The possibility of a weak El Nino developing, along with near-average sea surface temperatures across the tropical Atlantic Ocean and Caribbean Sea, are two of the factors driving this outlook. These factors are set upon a backdrop of atmospheric and oceanic conditions that are conducive to hurricane development and have been producing stronger Atlantic hurricane seasons since 1995.
The National Weather Service is staffing up following the most destructive and busiest hurricane season recorded in 2017, making dozens of new hires, according to the Washington Post.
The Weather Service has since October hired 71 people in meteorological positions and will finalize about 30 to 40 additional hires in the next month. For the first time in several years, the agency’s hiring has outpaced the rate of people retiring from or leaving it. A net gain of seven people now work for the agency, which is part of the National Oceanic and Atmospheric Administration.
“We feel pretty positive this is going to continue and going to accelerate,” Mary Erickson, the Weather Service’s deputy director, told the newspaper.
If so, the new hires couldn't come at a better time for the Weather Service, which is charged with forecasting hurricanes, thunderstorms and other major weather events.
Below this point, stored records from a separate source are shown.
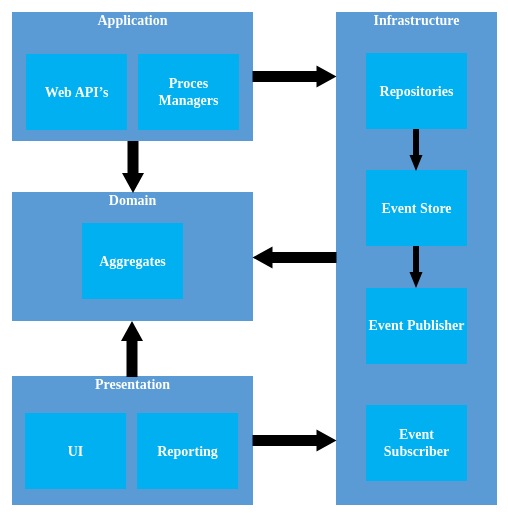
<!DOCTYPE html>
<html lang="en">
<head>
<meta charset="utf-8">
<title>Layered architecture diagram</title>
<style>
:root {
  --page: #ffffff;
  --layer: #5b9bd5;
  --component: #00b0f0;
  --label: #ffffff;
  --arrow: #000000;
}
* { box-sizing: border-box; margin: 0; padding: 0; }
html, body { width: 508px; height: 516px; overflow: hidden; background: var(--page); }
.diagram {
  position: relative;
  width: 508px;
  height: 516px;
  font: bold 14px/17px "Liberation Serif", serif;
  color: var(--label);
  text-align: center;
}
.layer { position: absolute; left: 12px; width: 241px; height: 129px; background: var(--layer); }
.layer h2 { font: inherit; height: 17px; }
.components { display: flex; justify-content: center; }
.component {
  flex: none;
  display: flex;
  align-items: center;
  justify-content: center;
  width: 101px;
  height: 76px;
  background: var(--component);
  white-space: nowrap;
}
.application { top: 12px; }
.application .components { gap: 11px; padding-top: 25px; }
.domain { top: 192px; }
.domain .components { padding-top: 14px; }
.presentation { top: 376px; }
.presentation .components { gap: 11px; padding: 20px 2px 0 0; }
.infrastructure { left: 336px; top: 12px; width: 161px; height: 493px; }
.infrastructure .components { flex-direction: column; align-items: center; gap: 41.3px; padding-top: 24px; }
.arrows { position: absolute; left: 0; top: 0; fill: var(--arrow); }
</style>
</head>
<body>
<main class="diagram">
  <section class="layer application">
    <h2>Application</h2>
    <div class="components">
      <div class="component">Web API’s</div>
      <div class="component">Proces<br>Managers</div>
    </div>
  </section>

  <section class="layer domain">
    <h2>Domain</h2>
    <div class="components">
      <div class="component">Aggregates</div>
    </div>
  </section>

  <section class="layer presentation">
    <h2>Presentation</h2>
    <div class="components">
      <div class="component">UI</div>
      <div class="component">Reporting</div>
    </div>
  </section>

  <section class="layer infrastructure">
    <h2>Infrastructure</h2>
    <div class="components">
      <div class="component">Repositories</div>
      <div class="component">Event Store</div>
      <div class="component">Event Publisher</div>
      <div class="component">Event<br>Subscriber</div>
    </div>
  </section>

  <svg class="arrows" width="508" height="516" viewBox="0 0 508 516" aria-hidden="true">
    <defs>
      <polygon id="arrow-across" points="0,-5.5 64,-5.5 64,-11 84,0 64,11 64,5.5 0,5.5"/>
      <polygon id="arrow-layer" points="-5.5,0 5.5,0 5.5,32 11,32 0,52 -11,32 -5.5,32"/>
      <polygon id="arrow-component" points="-3,0 3,0 3,26 6.5,26 0,42 -6.5,26 -3,26"/>
    </defs>
    <use href="#arrow-across" x="252.5" y="76.5"/>
    <use href="#arrow-across" x="252.5" y="440.5"/>
    <use href="#arrow-across" transform="translate(336.5 257.5) rotate(180)"/>
    <use href="#arrow-layer" x="133" y="141"/>
    <polygon points="126.5,377 126.5,341 121,341 132,321 143,341 137.5,341 137.5,377"/>
    <use href="#arrow-component" x="416" y="129"/>
    <use href="#arrow-component" x="416" y="246"/>
  </svg>
</main>
</body>
</html>
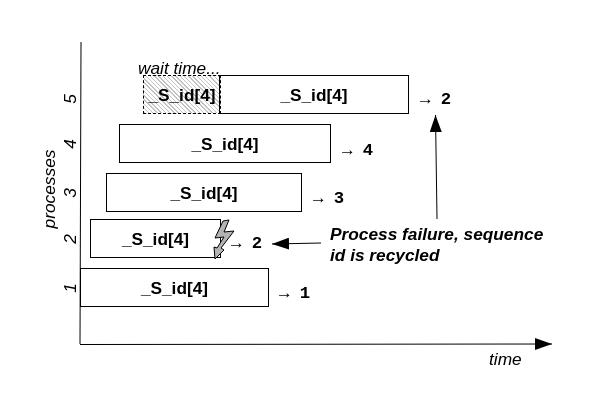
<!DOCTYPE html>
<html lang="en">
<head>
<meta charset="utf-8">
<title>Process timeline</title>
<style>
:root { --ink: #000; --paper: #fff; --hatch: #c4c4c4; --bolt: #b3b3b3; }
* { box-sizing: border-box; }
html, body { margin: 0; overflow: hidden; background: var(--paper); }
.diagram {
  position: relative; width: 594px; height: 405px; overflow: hidden;
  color: var(--ink); background: var(--paper);
  font: 17.3px/20px "Liberation Sans", Arial, sans-serif;
}
.diagram > * { position: absolute; white-space: nowrap; }
.lines { left: 0; top: 0; }
.bar {
  left: var(--x); top: var(--y); width: var(--w); height: 39px;
  display: flex; align-items: center; justify-content: center;
  border: 1px solid var(--ink); font-weight: bold;
}
.bar.waiting {
  border-style: dashed; border-width: 1px;
  background: repeating-linear-gradient(45deg, var(--hatch) 0 1px, var(--paper) 1px 3px);
}
.result {
  left: var(--x); top: var(--y); transform: translateY(-50%);
  font-family: "Liberation Mono", monospace; font-weight: bold; white-space: pre;
}
.result i { font-style: normal; font-weight: normal; }
.axis-label, .tick, .wait-label { font-style: italic; }
.tick { left: var(--x); top: var(--y); transform: translate(-50%, -50%) rotate(-90deg); }
.wait-label { left: 138px; top: 58px; }
.time { left: 489px; top: 349px; }
.note { left: 330px; top: 224px; margin: 0; font-weight: bold; font-style: italic; line-height: 21px; }
</style>
</head>
<body>
<main class="diagram">
  <div class="bar waiting" style="--x:143px;--y:75px;--w:78px">_S_id[4]</div>
  <div class="bar" style="--x:219px;--y:75px;--w:190px">_S_id[4]</div>
  <div class="bar" style="--x:119px;--y:124px;--w:212px">_S_id[4]</div>
  <div class="bar" style="--x:106px;--y:173px;--w:196px">_S_id[4]</div>
  <div class="bar" style="--x:90px;--y:219px;--w:131px">_S_id[4]</div>
  <div class="bar" style="--x:80px;--y:268px;--w:189px">_S_id[4]</div>

  <svg class="lines" width="594" height="405" viewBox="0 0 594 405" aria-hidden="true">
    <defs>
      <marker id="arrowhead" markerUnits="userSpaceOnUse" markerWidth="17" markerHeight="12" refX="17" refY="6" orient="auto">
        <polygon points="0,0 17,6 0,12"/>
      </marker>
    </defs>
    <g fill="none" stroke="#000">
      <line class="process-axis" x1="81" y1="42" x2="80" y2="344"/>
      <line class="time-axis" x1="80" y1="344.5" x2="552" y2="344" marker-end="url(#arrowhead)"/>
      <line x1="437" y1="219" x2="435.5" y2="115" marker-end="url(#arrowhead)"/>
      <line x1="321" y1="243" x2="272" y2="244" marker-end="url(#arrowhead)"/>
    </g>
    <polygon class="failure-bolt" points="223,221 229,220 224,232 234,231 221,248 224,250 215,259 214,247 217,248 224,237 215,238" fill="var(--bolt)" stroke="#000"/>
  </svg>

  <span class="result" style="--x:420px;--y:100px"><i>→</i> 2</span>
  <span class="result" style="--x:342px;--y:151px"><i>→</i> 4</span>
  <span class="result" style="--x:313px;--y:199px"><i>→</i> 3</span>
  <span class="result" style="--x:231px;--y:244px"><i>→</i> 2</span>
  <span class="result" style="--x:279px;--y:294px"><i>→</i> 1</span>

  <span class="tick" style="--x:70px;--y:99px">5</span>
  <span class="tick" style="--x:70px;--y:144px">4</span>
  <span class="tick" style="--x:70px;--y:193px">3</span>
  <span class="tick" style="--x:70px;--y:239px">2</span>
  <span class="tick" style="--x:70px;--y:288px">1</span>
  <span class="tick" style="--x:49px;--y:189px">processes</span>

  <span class="wait-label">wait time...</span>
  <span class="axis-label time">time</span>
  <p class="note">Process failure, sequence<br>id is recycled</p>
</main>
</body>
</html>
The service was criticized by lawmakers and members of its union for hundreds of unfilled vacancies, mostly in meteorological positions, that endured throughout last year's deadly storm season — including Hurricanes Maria, Harvey and Irma.